Reason #3: “My target audience isn’t on social media.”
Every audience is on social media. It’s just a matter of which social media channel is most effective at reaching your target audience.
72% of all adult Internet users are on Facebook. And over 84% of the US population are Internet users. So chances are, your target audience is at the very least active on Facebook. This makes Facebook a smart channel to start your campaign, especially since 56% of users check Facebook DAILY.
But there are other social media platforms you may want to use depending on your audience.
Are you trying to reach the coveted millennial generation? Well, 55% of adult Internet users ages 18-29 are on Instagram. There are 5 million images uploaded every day here. Shouldn’t yours be one of them?
Are you targeting women in your campaign? Well, 44% of women Internet users are on Pinterest, so get to pinning because the average user spends 89 minutes a month here.
What about college-educated professionals? 46% of adult Internet users with a college education are on LinkedIn. It’s time to up your game here because it’s where the average user spends 21 minutes a week.
53% of consumers recommend companies and products on Twitter. Don’t you want to be in a position to engage in these conversations about your brand?
Reason #4: “You can’t measure success.”
You can measure success, it just depends on your objectives.
Perhaps you want to measure success by the amount of conversions your campaign produces.
Easy. Just place a tracking code from your ad campaign onto the confirmation page of your website, whether it be a confirmation page after a transaction or a new lead through a contact form (depending on your business objective). Then your data will show you that Campaign A resulted in (x) impressions and (x) conversions, giving you an (x) conversion rate. There’s your measurement for success!
For reference, advertising on Facebook, Twitter and LinkedIn come with easy-to-use conversion tracking capability. Surely, other platforms will follow.
Or maybe you want just wanted to raise awareness about your company or product. Then you’d use key performance indicators, like retweets, likes, comments, followers, page likes, link clicks, etc. (jargon depending on which social network the campaign is on, obviously).

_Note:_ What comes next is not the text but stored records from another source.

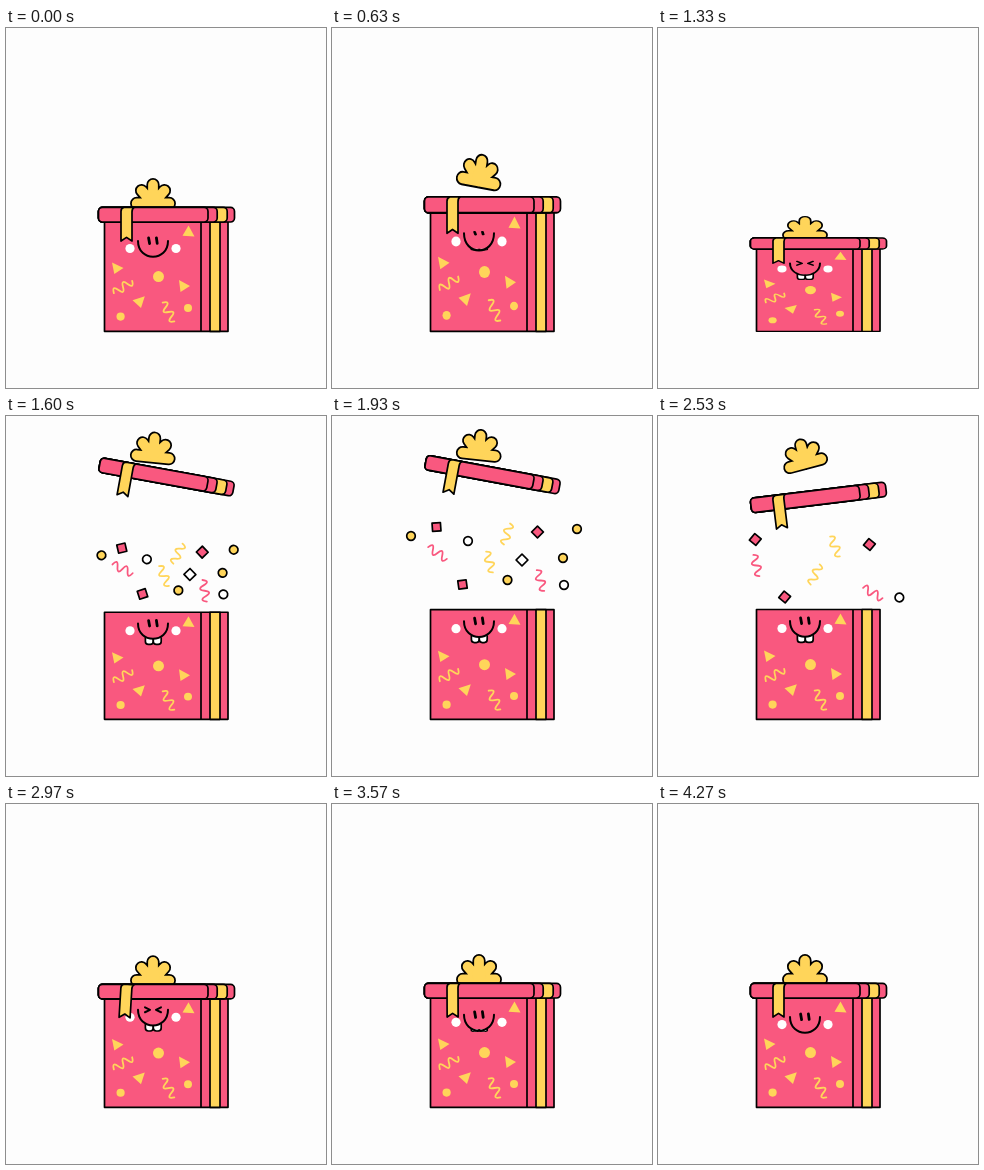
An HTML page that plays this animation: 320 px wide and 360 px high, repeating every 5.01 s.

```html
<!DOCTYPE html>
<html lang="en">
<head>
<meta charset="utf-8">
<title>Gift box</title>
<style>
  html, body { margin: 0; width: 100%; height: 100%; overflow: hidden; background: #fdfdfd; }
  svg { display: block; width: 100%; height: 100%; }
  .pink { fill: #f9587f; }
  .gold { fill: #ffd55a; }
  .white { fill: #fff; }
  .ink { stroke: #000; stroke-width: 1.7; stroke-linejoin: round; }
  .line { fill: none; stroke: #000; stroke-width: 2; stroke-linecap: round; stroke-linejoin: round; }
  .wave { fill: none; stroke-width: 1.8; stroke-linecap: round; }
  .wave.pink { stroke: #f9587f; }
  .wave.gold { stroke: #ffd55a; }
  #eyes { stroke-width: 2.8; }
</style>
</head>
<body>
<svg viewBox="0 0 320 360">
  <defs>
    <path id="wave" d="M-11 0q2.75-8 5.5 0t5.5 0 5.5 0 5.5 0"/>
    <path id="petals" d="M130.7 175.5H163.3M147 175.5V156.7M147 175.5L135.6 162.6M147 175.5L158.4 162.6"/>
  </defs>
  <g id="confetti"></g>
  <g id="body">
    <path class="pink ink" d="M98.5 193.5H222V303.3H98.5z"/>
    <path class="gold ink" d="M204 193.5h10V303.3h-10z"/>
    <path class="ink" d="M195 193.5V303.3"/>
    <g class="gold">
      <path d="M182.5 197.5L188.5 208.5L176.5 207.8z"/>
      <path d="M106 234.5L117.5 240L108.3 246z"/>
      <path d="M173 252L184 258L174.5 264z"/>
      <path d="M126.5 272.3L138.8 268.3L135 280z"/>
      <circle cx="152.5" cy="248.6" r="5.5"/>
      <circle cx="182" cy="280" r="4"/>
      <circle cx="114.6" cy="288.6" r="4.1"/>
    </g>
    <use href="#wave" class="wave gold" transform="translate(117 259) rotate(-34)"/>
    <use href="#wave" class="wave gold" transform="translate(162.5 284) rotate(58)"/>
    <g id="face">
      <circle class="white" cx="124" cy="220.5" r="4.6"/>
      <circle class="white" cx="170" cy="220.5" r="4.6"/>
      <g id="teeth">
        <rect class="white ink" x="139.4" y="224" width="7.9" height="10.4" rx="3"/>
        <rect class="white ink" x="147.3" y="224" width="7.9" height="10.4" rx="3"/>
        <path class="pink" d="M134 218h26l-4 9q-9 2.5-18 0z"/>
      </g>
      <path class="line" d="M132 213C132 234 162 234 162 213"/>
      <path id="eyes" class="line" d="M142.6 210l1 5.6M150.4 209.8l.8 5.6"/>
      <path id="squint" class="line" d="M139 210.5l5 2.6l-5 2.4M155 210.5l-5 2.6l5 2.4"/>
    </g>
  </g>
  <g id="top">
    <g id="bow" fill="none" stroke-linecap="round">
      <use href="#petals" stroke="#000" stroke-width="13.3"/>
      <use href="#petals" stroke="#ffd55a" stroke-width="9.8"/>
      <circle class="gold" cx="147" cy="171" r="7"/>
    </g>
    <g id="lid">
      <g id="bands"></g>
      <path id="tail" class="gold ink" d="M118 179.4H128Q126 180.5 126 184V213L120.5 209.4L115 213V183.5Q115 180 118 179.4z"/>
    </g>
  </g>
</svg>
<script>
const LOOP = 5010, FLOOR = 303.3;
const LAUNCH = 1400, DRIFT = 1930, DROP = 2530, LAND = 2590, CALM = 3180;
const $ = id => document.getElementById(id);
const set = (el, v) => el.setAttribute('transform', v);
const show = (el, on) => { el.style.display = on ? '' : 'none'; };

// motion helpers
const span = (t, a, b) => Math.max(0, Math.min(1, (t - a) / (b - a)));
const ramp = (t, a, b) => { const u = span(t, a, b); return u * u * (3 - 2 * u); };
const hold = (t, a, b, fade) => ramp(t, a, a + fade) - ramp(t, b - fade, b);
const bump = (t, a, b) => Math.sin(Math.PI * span(t, a, b));
const decay = (t, t0, life) => t < t0 ? 0 : Math.exp((t0 - t) / life);
const wobble = (t, t0, period, life) => decay(t, t0, life) * Math.sin(2 * Math.PI * (t - t0) / period);
const scaleAt = (y, s) => `translate(0 ${y * (1 - s)}) scale(1 ${s})`;

const rise = t => t < LAUNCH ? 0 : 1 - decay(t, LAUNCH, 50);

// quick launch, slow hover, sudden drop
function flight(t, height, hover, snap) {
  const fall = span(t, LAUNCH, LAND) ** snap;
  return -height * rise(t) * (1 - fall) - hover * bump(t, DRIFT, DROP);
}

function swing(t, from, to) {
  const angle = from * rise(t) + (to - from) * ramp(t, DRIFT, DROP);
  return angle * (1 - ramp(t, DROP, LAND));
}

function stretch(t) {
  const squash = ramp(t, 900, 1260) - ramp(t, 1390, 1450);
  return 1 + .086 * bump(t, 470, 830) - .247 * squash
    + .1 * wobble(t, 1435, 260, 150) - .2 * wobble(t, LAND, 320, 120);
}

function faceY(t) {
  if (t < CALM) return -8 * ramp(t, LAUNCH, LAUNCH + 100);
  return -8 * decay(t, CALM, 300) * Math.cos(2 * Math.PI * (t - CALM) / 400);
}

// shape, colour, x, y, angle; the first six vanish early
const bits = [
  ['dot', 'gold', 79, 120],
  ['dot', 'gold', 245, 113],
  ['dot', 'gold', 231, 142],
  ['dot', 'white', 136, 125],
  ['box', 'white', 190, 144, 45],
  ['dot', 'gold', 175.5, 164],
  ['dot', 'white', 232, 169],
  ['box', 'pink', 104.5, 111, -4],
  ['box', 'pink', 205.5, 116, 45],
  ['box', 'pink', 130.5, 168.5, -8],
  ['wave', 'pink', 105.5, 137, 32],
  ['wave', 'gold', 175, 118, 106],
  ['wave', 'gold', 157.5, 146, 72],
  ['wave', 'pink', 208.5, 164.5, 70]
];
const shapes = {
  dot: c => `<circle class="${c} ink" r="4.3"/>`,
  box: c => `<path class="${c} ink" d="M-4.2-4.2h8.4v8.4h-8.4z"/>`,
  wave: c => `<use href="#wave" class="wave ${c}"/>`
};
$('confetti').innerHTML = bits.map(([shape, c]) => `<g>${shapes[shape](c)}</g>`).join('');
const nodes = [...$('confetti').children];

$('bands').innerHTML = [136, 128.7, 118.7, 109.5].map((w, i) =>
  `<rect class="${i === 1 ? 'gold' : 'pink'} ink" x="92.5" y="179.4" width="${w}" height="14.6" rx="4"/>`).join('');

function drawBits(t) {
  const burst = 1 - (1 - span(t, LAUNCH + 40, DRIFT)) ** 4;
  const drift = ramp(t, DRIFT, DROP);
  bits.forEach(([shape, , x, y, angle = 0], i) => {
    const end = i < 6 ? 2440 + 12 * i : 2560;
    const spin = shape === 'box' ? 40 - angle : i % 2 ? -42 : 42;
    const px = 160 + (x - 160) * (burst + .13 * drift);
    const py = 215 + (y - 215) * burst + 12.5 * drift;
    show(nodes[i], t > LAUNCH + 40 && t < end);
    set(nodes[i], `translate(${px} ${py}) rotate(${angle + spin * (burst - 1 + drift)})`);
  });
}

function draw(t) {
  const s = stretch(t);
  const open = 1 - hold(t, 595, 1450, 70) - hold(t, LAND, 3370, 70);
  const teeth = hold(t, 590, 3630, 140);
  const hop = bump(t, 480, 820);
  const flying = t > 1435 && t < LAND;

  set($('body'), scaleAt(FLOOR, s));
  set($('top'), scaleAt(FLOOR, flying ? 1 : s));
  set($('lid'), `translate(0 ${flight(t, 128, 8, 34)}) rotate(${swing(t, 10.5, -7)} 160.5 187)`);
  set($('tail'), `rotate(${-18 * wobble(t, LAND, 460, 250)} 121 181)`);
  set($('bow'), `translate(0 ${flight(t, 137, 12, 54) - 10.8 * hop}) rotate(${swing(t, 6, -15) + 10 * hop} 147 173)`);
  set($('face'), `translate(0 ${faceY(t)})`);
  set($('eyes'), scaleAt(213, open));
  show($('eyes'), open > .01);
  show($('squint'), open <= .01);
  set($('teeth'), scaleAt(227, teeth));
  show($('teeth'), teeth > .01);
  drawBits(t);
}

const start = performance.now();
function tick() {
  draw((performance.now() - start) % LOOP);
  requestAnimationFrame(tick);
}
tick();
</script>
</body>
</html>
```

Though measuring social media campaign ROI may be muddy depending on your goals, it can be much more crystal clear than measuring your TV advertising ROI. And the investment needed for an effective social media campaign is a fraction compared to TV.
Do You Love Social Media Yet?
Social media is here and it’s not going anywhere. It’s becoming more and more a part of our everyday lifestyle, and brands are buying in. As a business leader, you know how important it is to track not only the consumer, but also the competition. And they’re both on social media. So the question isn’t whether or not you should be on social media. The question is what’s your strategy going to be to beat the competition and win those consumers?
Published by: Ceil Walker in Insights